Stanley Wilder, he who got us all riled about information literacy last year, has another article in the Chronicle, this one exploring the changing demographic trends in hiring in ARL libraries. Channeling Jim Neal’s notion of “feral professionals,” Wilder analyzes the 2005 ARL demographic data and finds that 23% of professionals at research libraries are in nontraditional positions such as “systems, human resources, fund raising, publishing, instructional technology, and facilities management,” and that these professionals are more likely to be under 35 years old.
Wilder and Neal deserve praise for pointing out these broad trends, but what do they really mean and how should we interpret their significance? For example, when you include “systems” as a nontraditional position, is 23% really such a dramatic number? Is it really surprising that the new professionals are younger than their more established their colleagues?
Both Wilder and Neal bring up the quesiton of values. Is it true that those in nontraditional positions have different values than traditional librarians? What values do they have? Corporate values? And do all corporate values necessarily clash with academic values? When should academic values trump corporate values or vice versa? Does the hiring of the new professionals correspond to the increasing commercialization of research universities and are the same hiring trends evident at college libraries or non-ARL institutions?
In the end I think I tend to agree with Wilder that overall this is an exciting trend to be celebrated, if we can get all our diverse selves to work together to fulfill our mission of increasing access to scholarly information for all of our users.
2 thoughts on “Wilder’s New Library Professionals”
I found that article a bit of a puzzle. Yes, there are new positions in libraries and yes, the traditional functions of being managers of library operations is not generally part of their portfolio. But why should it be? Do we really need to have MLS librarians in charge of the day to day operations of inventory management, fulfillment, and customer support (stacks maintenance, circulation, interlibrary loan, public service points)?
It has always frustrated me that leadership in libraries tends to be defined by how many people you supervise. In our library, extremely capable library paraprofessionals manage those “traditional” library functions, and they don’t need supervision. They’re fully capable of making decisions and bringing issues to the fore if needed. Meanwhile, the librarians are teaching in the classroom and one-on-one at the reference desk, developing applications for new technology, working with faculty on curriculum and their scholarship, developing the collection, assessing student learning… etc., etc. We’re doing these things in service of our timeless values, not at their expense.

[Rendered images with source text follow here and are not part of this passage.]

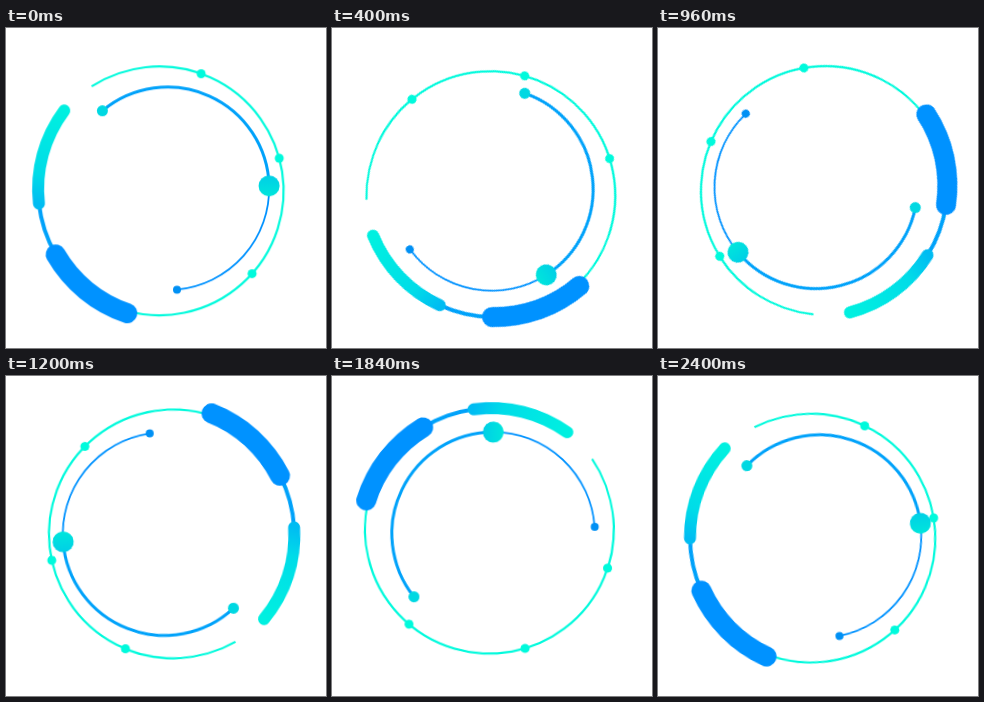
Recreate the animation shown at these times as an HTML page. Size 320 by 320 pixels, loop 2440 ms.

```html
<!DOCTYPE html>
<html lang="en">
<head>
<meta charset="utf-8">
<title>Rotating rings</title>
<style>
  html, body { margin: 0; width: 100%; height: 100%; overflow: hidden; background: #fff; }
  svg { display: block; width: 100%; height: 100%; }
  path { fill: none; }
</style>
</head>
<body>
<svg viewBox="0 0 320 320">
  <defs>
    <linearGradient id="tail" gradientUnits="userSpaceOnUse" x1="-127" y1="16" x2="-102" y2="-77">
      <stop offset="0" stop-color="#00bcf2"/>
      <stop offset=".3" stop-color="#00dce8"/>
      <stop offset="1" stop-color="#00f0e0"/>
    </linearGradient>
    <linearGradient id="bead" x1="0" y1="0" x2="0" y2="1">
      <stop offset="0" stop-color="#00cfe6"/>
      <stop offset="1" stop-color="#00e6dc"/>
    </linearGradient>
  </defs>
  <g transform="translate(160.2 160.2)"><g id="outer"></g></g>
  <g transform="translate(160 159.2)"><g id="inner"></g></g>
</svg>
<script>
const LOOP = 2440, STEPS = 61;
const MINT = '#00fadc', BLUE = '#0092ff', SKY = '#00a2fa';
const outer = document.getElementById('outer');
const inner = document.getElementById('inner');

const polar = (r, deg) => {
  const a = deg * Math.PI / 180;
  return [r * Math.cos(a), r * Math.sin(a)];
};

function add(parent, tag, attrs) {
  const el = document.createElementNS('http://www.w3.org/2000/svg', tag);
  for (const key in attrs) el.setAttribute(key, attrs[key]);
  parent.append(el);
}

// A circle whose centre sits slightly off the pivot.
function ring(parent, r, offset, direction) {
  const [cx, cy] = polar(offset, direction);
  const at = deg => {
    const [x, y] = polar(r, deg);
    return [cx + x, cy + y];
  };
  return {
    arc(from, to, stroke, width, cap = 'butt') {
      const large = to - from > 180 ? 1 : 0;
      add(parent, 'path', {
        d: `M${at(from)} A${r} ${r} 0 ${large} 1 ${at(to)}`,
        stroke, 'stroke-width': width, 'stroke-linecap': cap
      });
    },
    dot(deg, size, fill) {
      const [x, y] = at(deg);
      add(parent, 'circle', { cx: x, cy: y, r: size, fill });
    }
  };
}

const thin = ring(outer, 124.4, 7.5, 159.5);
thin.arc(-122.9, 105, MINT, 2.2);
for (const deg of [-70.3, -15.2, 41.7]) thin.dot(deg, 4.5, MINT);

const bars = ring(outer, 131, 3, 15);
bars.arc(150, 173.6, SKY, 4);
bars.arc(108.6, 150, BLUE, 20, 'round');
bars.arc(173.6, 216.8, 'url(#tail)', 12, 'round');

const beads = ring(inner, 101.5, 2.1, 39);
beads.arc(-130, -1.5, SKY, 3);
beads.arc(-1.5, 84.7, BLUE, 1.8);
beads.dot(-130, 5.5, '#00d8e2');
beads.dot(-1.5, 10.5, 'url(#bead)');
beads.dot(84.7, 4, '#0090f4');

function spin(el, turn) {
  el.animate(
    { transform: ['rotate(0deg)', `rotate(${turn}deg)`] },
    { duration: LOOP, iterations: Infinity, easing: `steps(${STEPS})`, delay: -1 }
  );
}
spin(outer, -360);
spin(inner, 360);
</script>
</body>
</html>
```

Traditional library management models, which reflect an early 20th century industrial production model of the workplace, don’t define traditional library values at all. In fact, the old way of running libraries, with more emphasis on supervision than on creativity, innovation, and collaboration, has always seemed to me to be in serious conflict with traditional library values of intellectual freedom, diversity, social responsibility, and democracy.
I’m not sure that I’m reacting to Wilder’s article at all – but rather to what seems to me to underly a lot of the current “generation gap” conversation – that young professionals are not tolerant of old-style hierarchies. Good for them!
I’m over 50 and those old-style chains of command make me cranky, too.